Get reminded to vote day of via SMS.
OneVote can change the world.
What it does
While we see our generation more informed and engaged in politics than ever, millennials and us Gen Z often fail to actually show up to the polls. A recent poll found only 28% of young adults 18–29 were certain they’d vote in the midterms, vs 74% of seniors. Our future is at stake, and it’s in our hands. Issues like climate change and gun control are vital to our very future, and social issues like abortion rights and immigration are a pressure point to many. Meanwhile, many historians are calling the midterm elections this fall some of the most critical this country has had in decades. Every vote counts.
How we built it
We used Next.js, a server-rendering framework around React, Facebook’s UI component rendering library, for our frontend. The backend uses Express and the database Postgres, combined with several custom web scrapers for assembling other data.
Challenges we ran into
We had to figure out how best to integrate multiple information sources, including Google’s Civic Information API, into our project. Using an asynchronous programming language gave us a challenge in that we had to handle loading lots of data at once.
Accomplishments that we're proud of

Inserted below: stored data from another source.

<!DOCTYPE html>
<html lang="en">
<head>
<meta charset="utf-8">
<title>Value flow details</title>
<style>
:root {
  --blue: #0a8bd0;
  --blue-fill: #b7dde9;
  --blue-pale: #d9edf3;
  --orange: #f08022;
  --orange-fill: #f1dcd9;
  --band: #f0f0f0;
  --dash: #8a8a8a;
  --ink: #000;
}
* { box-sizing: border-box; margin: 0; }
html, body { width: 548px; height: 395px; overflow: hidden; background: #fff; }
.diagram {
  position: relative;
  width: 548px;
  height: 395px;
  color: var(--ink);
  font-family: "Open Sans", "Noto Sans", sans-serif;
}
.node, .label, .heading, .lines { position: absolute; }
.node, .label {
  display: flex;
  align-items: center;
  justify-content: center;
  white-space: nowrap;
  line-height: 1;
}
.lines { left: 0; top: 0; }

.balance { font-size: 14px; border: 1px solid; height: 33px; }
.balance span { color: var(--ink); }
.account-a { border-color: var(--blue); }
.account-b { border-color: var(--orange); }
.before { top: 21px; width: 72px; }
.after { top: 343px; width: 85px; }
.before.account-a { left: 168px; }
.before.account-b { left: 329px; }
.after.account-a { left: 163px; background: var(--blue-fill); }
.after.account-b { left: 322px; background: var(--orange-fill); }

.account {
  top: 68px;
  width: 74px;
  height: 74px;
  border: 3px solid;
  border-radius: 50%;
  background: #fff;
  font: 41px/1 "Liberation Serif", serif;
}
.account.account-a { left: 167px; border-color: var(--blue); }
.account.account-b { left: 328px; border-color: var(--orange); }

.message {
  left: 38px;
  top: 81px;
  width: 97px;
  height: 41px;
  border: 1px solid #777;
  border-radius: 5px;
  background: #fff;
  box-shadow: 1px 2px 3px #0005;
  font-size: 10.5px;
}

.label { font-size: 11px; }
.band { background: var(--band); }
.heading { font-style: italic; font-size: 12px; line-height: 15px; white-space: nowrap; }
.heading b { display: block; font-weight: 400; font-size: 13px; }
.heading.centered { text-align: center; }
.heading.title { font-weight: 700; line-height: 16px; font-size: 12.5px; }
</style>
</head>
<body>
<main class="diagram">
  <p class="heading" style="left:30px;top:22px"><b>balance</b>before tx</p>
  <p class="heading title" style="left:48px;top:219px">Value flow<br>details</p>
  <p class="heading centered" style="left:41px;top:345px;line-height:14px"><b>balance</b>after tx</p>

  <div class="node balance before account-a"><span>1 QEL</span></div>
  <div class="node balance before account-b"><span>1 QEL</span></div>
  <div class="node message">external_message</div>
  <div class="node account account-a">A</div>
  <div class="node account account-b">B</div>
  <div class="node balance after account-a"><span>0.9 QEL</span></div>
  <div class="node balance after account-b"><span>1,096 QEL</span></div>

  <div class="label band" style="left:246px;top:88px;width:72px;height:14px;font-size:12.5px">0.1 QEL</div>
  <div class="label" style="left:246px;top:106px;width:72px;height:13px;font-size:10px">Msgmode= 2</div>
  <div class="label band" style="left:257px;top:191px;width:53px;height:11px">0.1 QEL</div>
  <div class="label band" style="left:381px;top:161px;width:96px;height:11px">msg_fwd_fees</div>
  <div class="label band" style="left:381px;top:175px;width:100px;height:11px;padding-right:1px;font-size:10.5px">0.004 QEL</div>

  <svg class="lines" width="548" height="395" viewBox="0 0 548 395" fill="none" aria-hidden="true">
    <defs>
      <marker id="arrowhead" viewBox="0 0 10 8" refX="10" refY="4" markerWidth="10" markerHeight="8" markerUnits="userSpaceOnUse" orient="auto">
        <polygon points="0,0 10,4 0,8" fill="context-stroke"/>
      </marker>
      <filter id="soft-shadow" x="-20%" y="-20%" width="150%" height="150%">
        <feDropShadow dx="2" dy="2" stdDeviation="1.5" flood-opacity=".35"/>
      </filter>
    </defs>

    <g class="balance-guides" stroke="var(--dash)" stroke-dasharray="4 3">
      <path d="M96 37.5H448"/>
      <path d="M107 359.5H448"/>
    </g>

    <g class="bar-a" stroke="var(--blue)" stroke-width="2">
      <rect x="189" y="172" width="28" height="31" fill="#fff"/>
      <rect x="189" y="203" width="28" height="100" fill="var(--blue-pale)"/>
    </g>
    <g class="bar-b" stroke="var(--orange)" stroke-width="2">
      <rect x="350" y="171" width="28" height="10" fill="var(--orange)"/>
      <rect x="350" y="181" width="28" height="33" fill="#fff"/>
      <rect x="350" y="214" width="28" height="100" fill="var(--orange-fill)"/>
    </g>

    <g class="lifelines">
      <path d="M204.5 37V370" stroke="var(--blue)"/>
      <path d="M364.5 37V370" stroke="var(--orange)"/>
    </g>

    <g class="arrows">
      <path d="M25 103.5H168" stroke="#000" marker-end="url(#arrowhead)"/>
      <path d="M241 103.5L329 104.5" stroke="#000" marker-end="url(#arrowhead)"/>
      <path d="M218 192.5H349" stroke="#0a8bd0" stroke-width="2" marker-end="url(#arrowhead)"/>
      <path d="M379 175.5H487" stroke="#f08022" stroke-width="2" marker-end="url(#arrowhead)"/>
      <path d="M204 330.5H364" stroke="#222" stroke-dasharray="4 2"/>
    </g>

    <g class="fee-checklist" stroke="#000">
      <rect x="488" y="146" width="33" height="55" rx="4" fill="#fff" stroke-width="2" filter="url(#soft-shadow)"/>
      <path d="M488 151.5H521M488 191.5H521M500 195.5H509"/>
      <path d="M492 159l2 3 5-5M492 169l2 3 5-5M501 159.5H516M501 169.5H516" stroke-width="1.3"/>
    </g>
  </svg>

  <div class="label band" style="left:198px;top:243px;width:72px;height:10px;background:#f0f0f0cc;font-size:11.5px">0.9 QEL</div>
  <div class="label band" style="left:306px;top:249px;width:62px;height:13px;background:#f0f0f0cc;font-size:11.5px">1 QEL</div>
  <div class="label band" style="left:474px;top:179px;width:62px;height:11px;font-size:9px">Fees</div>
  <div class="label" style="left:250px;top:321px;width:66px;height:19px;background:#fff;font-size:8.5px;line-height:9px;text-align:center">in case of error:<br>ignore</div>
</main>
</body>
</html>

It was important to us to not to make OneVote party-specific, so the project is entirely politically neutral.
Writing the API was one team member’s first project in Node.js! We all were learning new frameworks as we built this.
What we learned
We learned quite a bit about the struggles of building under a time crunch. Being flexible with development is important, especially in today's fast-paced world.
What's next for OneVote
We plan to launch OneVote as a full webapp within the next few weeks and hopefully will receive some press coverage. We want to get this in the hands of young voters as soon as possible.